If you could live anywhere else in the world, where would you go?

(Eric) Ah, I’d love to stroll down to a little Parisian café every morning. Until then, though, I’ll just keep hitting up Chateau Thomas Winery for my old-world wine needs, and Petite Chou for my croque madam’s!

(Aaron) Again, the kind of question I could never give one definitive answer to.

(Dave) I spent some time in Europe when I was a kid, and have really been anxious to get back there… Of all the places I lived, Germany and London were my favorites.

You guys play a lot of live shows. But let’s say that you are about to headline a show out at Verizon Wireless Music Center. Who is your opening act?

(Jason Hmmm. GWAR?

(Eric) If I could pick anyone in the world without considering the fact that they’re already bigger than we are, I would either say Ryan Adams, because he rocks out, and I absolutely love his music, or Ray Lamontagne, because I really just want to hang out with and talk to him, and I feel that would be a good opportunity to do so.

(Aaron) That’s tough to say.

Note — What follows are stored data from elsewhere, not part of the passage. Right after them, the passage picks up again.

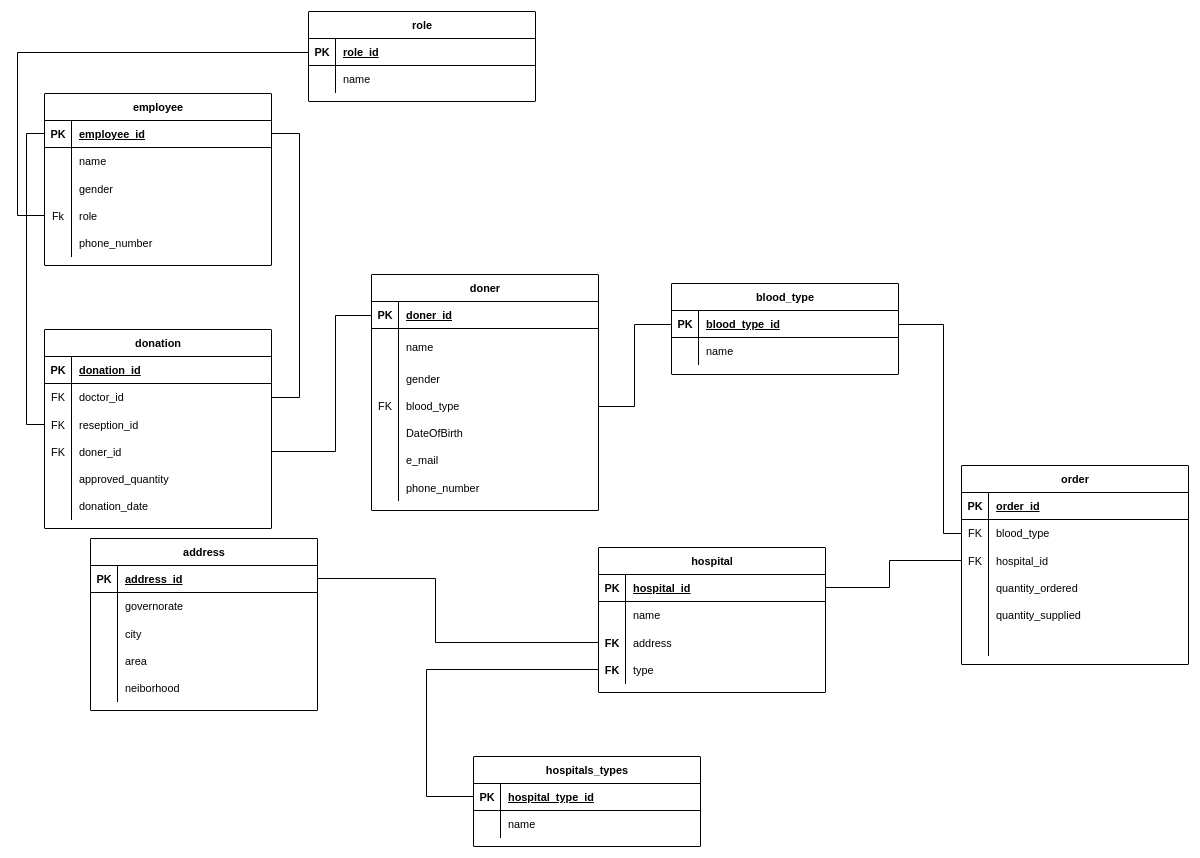
<!DOCTYPE html>
<html lang="en">
<head>
<meta charset="utf-8">
<title>Blood donation entity diagram</title>
<style>
:root { --ink: #000; --paper: #fff; --row: 27.25px; --key: 27px; }
* { box-sizing: border-box; margin: 0; padding: 0; }
html, body { width: 1200px; height: 858px; overflow: hidden; background: var(--paper); }
body { position: relative; color: var(--ink); font: 10.9px/14px "Liberation Sans", Arial, sans-serif; }
.links { position: absolute; left: 0; top: 0; fill: none; stroke: var(--ink); stroke-width: 1; }
.entity { position: absolute; width: 228px; border: 1px solid var(--ink); border-radius: 1px; background: var(--paper); }
.entity h2 { display: flex; align-items: center; justify-content: center; height: 26.5px; border-bottom: 1px solid var(--ink); font-size: inherit; font-weight: 700; }
.entity li { display: grid; grid-template-columns: var(--key) 1fr; height: var(--row); }
.entity ul { list-style: none; }
.entity li span { display: flex; align-items: center; padding-left: 7px; }
.entity li .key { justify-content: center; padding: 0; border-right: 1px solid var(--ink); }
.entity .primary { border-bottom: 1px solid var(--ink); font-weight: 700; }
.entity .primary span:last-child { text-decoration: underline; }
.entity .tall { height: 36.3px; }
.entity .strong { font-weight: 700; }
#role { left: 308px; top: 11px; height: 91px; }
#employee { left: 44px; top: 93px; height: 173px; }
#donation { left: 44px; top: 329px; height: 200px; }
#doner { left: 371px; top: 274px; height: 237px; }
#blood-type { left: 671px; top: 283px; height: 92px; }
#order { left: 961px; top: 465px; height: 200px; }
#address { left: 90px; top: 538px; height: 173px; }
#hospital { left: 598px; top: 547px; height: 146px; }
#hospitals-types { left: 473px; top: 756px; height: 91px; }
</style>
</head>
<body>
<svg class="links" width="1200" height="858" viewBox="0 0 1200 858" aria-hidden="true">
  <path d="M308 52.5H17.5V215.5H45"/>
  <path d="M45 133.5H26.5V424.5H45"/>
  <path d="M271 133.5H299.5V397.5H271"/>
  <path d="M271 451.5H335.5V315.5H372"/>
  <path d="M598 406.5H634.5V324.5H672"/>
  <path d="M898 324.5H943.5V533.5H962"/>
  <path d="M825 587.5H889.5V560.5H962"/>
  <path d="M317 578.5H435.5V642.5H599"/>
  <path d="M599 669.5H426.5V796.5H474"/>
</svg>

<section class="entity" id="role">
  <h2>role</h2>
  <ul>
    <li class="primary"><span class="key">PK</span><span>role_id</span></li>
    <li><span class="key"></span><span>name</span></li>
  </ul>
</section>

<section class="entity" id="employee">
  <h2>employee</h2>
  <ul>
    <li class="primary"><span class="key">PK</span><span>employee_id</span></li>
    <li><span class="key"></span><span>name</span></li>
    <li><span class="key"></span><span>gender</span></li>
    <li><span class="key">Fk</span><span>role</span></li>
    <li><span class="key"></span><span>phone_number</span></li>
  </ul>
</section>

<section class="entity" id="donation">
  <h2>donation</h2>
  <ul>
    <li class="primary"><span class="key">PK</span><span>donation_id</span></li>
    <li><span class="key">FK</span><span>doctor_id</span></li>
    <li><span class="key">FK</span><span>reseption_id</span></li>
    <li><span class="key">FK</span><span>doner_id</span></li>
    <li><span class="key"></span><span>approved_quantity</span></li>
    <li><span class="key"></span><span>donation_date</span></li>
  </ul>
</section>

<section class="entity" id="doner">
  <h2>doner</h2>
  <ul>
    <li class="primary"><span class="key">PK</span><span>doner_id</span></li>
    <li class="tall"><span class="key"></span><span>name</span></li>
    <li><span class="key"></span><span>gender</span></li>
    <li><span class="key">FK</span><span>blood_type</span></li>
    <li><span class="key"></span><span>DateOfBirth</span></li>
    <li><span class="key"></span><span>e_mail</span></li>
    <li><span class="key"></span><span>phone_number</span></li>
  </ul>
</section>

<section class="entity" id="blood-type">
  <h2>blood_type</h2>
  <ul>
    <li class="primary"><span class="key">PK</span><span>blood_type_id</span></li>
    <li><span class="key"></span><span>name</span></li>
  </ul>
</section>

<section class="entity" id="order">
  <h2>order</h2>
  <ul>
    <li class="primary"><span class="key">PK</span><span>order_id</span></li>
    <li><span class="key">FK</span><span>blood_type</span></li>
    <li><span class="key">FK</span><span>hospital_id</span></li>
    <li><span class="key"></span><span>quantity_ordered</span></li>
    <li><span class="key"></span><span>quantity_supplied</span></li>
    <li><span class="key"></span><span></span></li>
  </ul>
</section>

<section class="entity" id="address">
  <h2>address</h2>
  <ul>
    <li class="primary"><span class="key">PK</span><span>address_id</span></li>
    <li><span class="key"></span><span>governorate</span></li>
    <li><span class="key"></span><span>city</span></li>
    <li><span class="key"></span><span>area</span></li>
    <li><span class="key"></span><span>neiborhood</span></li>
  </ul>
</section>

<section class="entity" id="hospital">
  <h2>hospital</h2>
  <ul>
    <li class="primary"><span class="key">PK</span><span>hospital_id</span></li>
    <li><span class="key"></span><span>name</span></li>
    <li><span class="key strong">FK</span><span>address</span></li>
    <li><span class="key strong">FK</span><span>type</span></li>
  </ul>
</section>

<section class="entity" id="hospitals-types">
  <h2>hospitals_types</h2>
  <ul>
    <li class="primary"><span class="key">PK</span><span>hospital_type_id</span></li>
    <li><span class="key"></span><span>name</span></li>
  </ul>
</section>
</body>
</html>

I mean, we’ve played with some good bands but as far as opening at a big venue like Verizon? I’m obviously not going to say a band that’s already bigger than us, and I don’t know I’ve played with a band yet that I’d ask to open for us at Verizon.

(Dave) One fantastic local band that I’d like to give a shout out to would be The Last Good Year. They’re really nice dudes, and make great, raw, old fashioned rock music. I’d do a show with them any time.

I know it’s a long time from now, but where do you see yourselves in five years?

(Aaron) Hopefully making a decent living doing what I love… in other words, I can pay my bills and have a nice kitchen at home when I’m not on tour.

(Eric) I agree with Aaron. I would really give anything to be able to make this sustainable. I’m far from out of ideas, and I just love creating and playing music so much.

(Dave) If I could ever play music for a living that would be the best life I could ask for.

(Jason) More drumming and less programming.

What do you want to be remembered for when this is all said and done?

(Eric) I completely agree with Dave. I want people to remember us as good people who made great music.

(Aaron) More than we’ve done to date.

(Dave) We’ve already had a few people message us about how a song helped them remember someone that isn’t with us anymore, or helped them through a difficult time… That to me is gold and the real reason to do this, because I know how it feels when a song does that to me. More than the any of the fun shows or the long boring road trips, I’d like to make music that hits people, and maybe even helps them out.

(Jason) Being a kick-ass rock band.

I always let the artist get the last word. Go.

(Aaron) I think I speak for everyone when I say, come out to a show, check us out online on our website or on our MySpace page, and download our single You Can’t Save Me for free here. And if you like what you hear, pick up a copy of latest release, The World Through Different Eyes either at a show, on our website or on iTunes. And be sure to tell your friends!

(Eric) Don’t forget our Facebook page! It’s the easiest way to keep up with what’s going on with us. Oh, and stay tuned for our new single Stalker Girlfriend, which will be out really, really soon!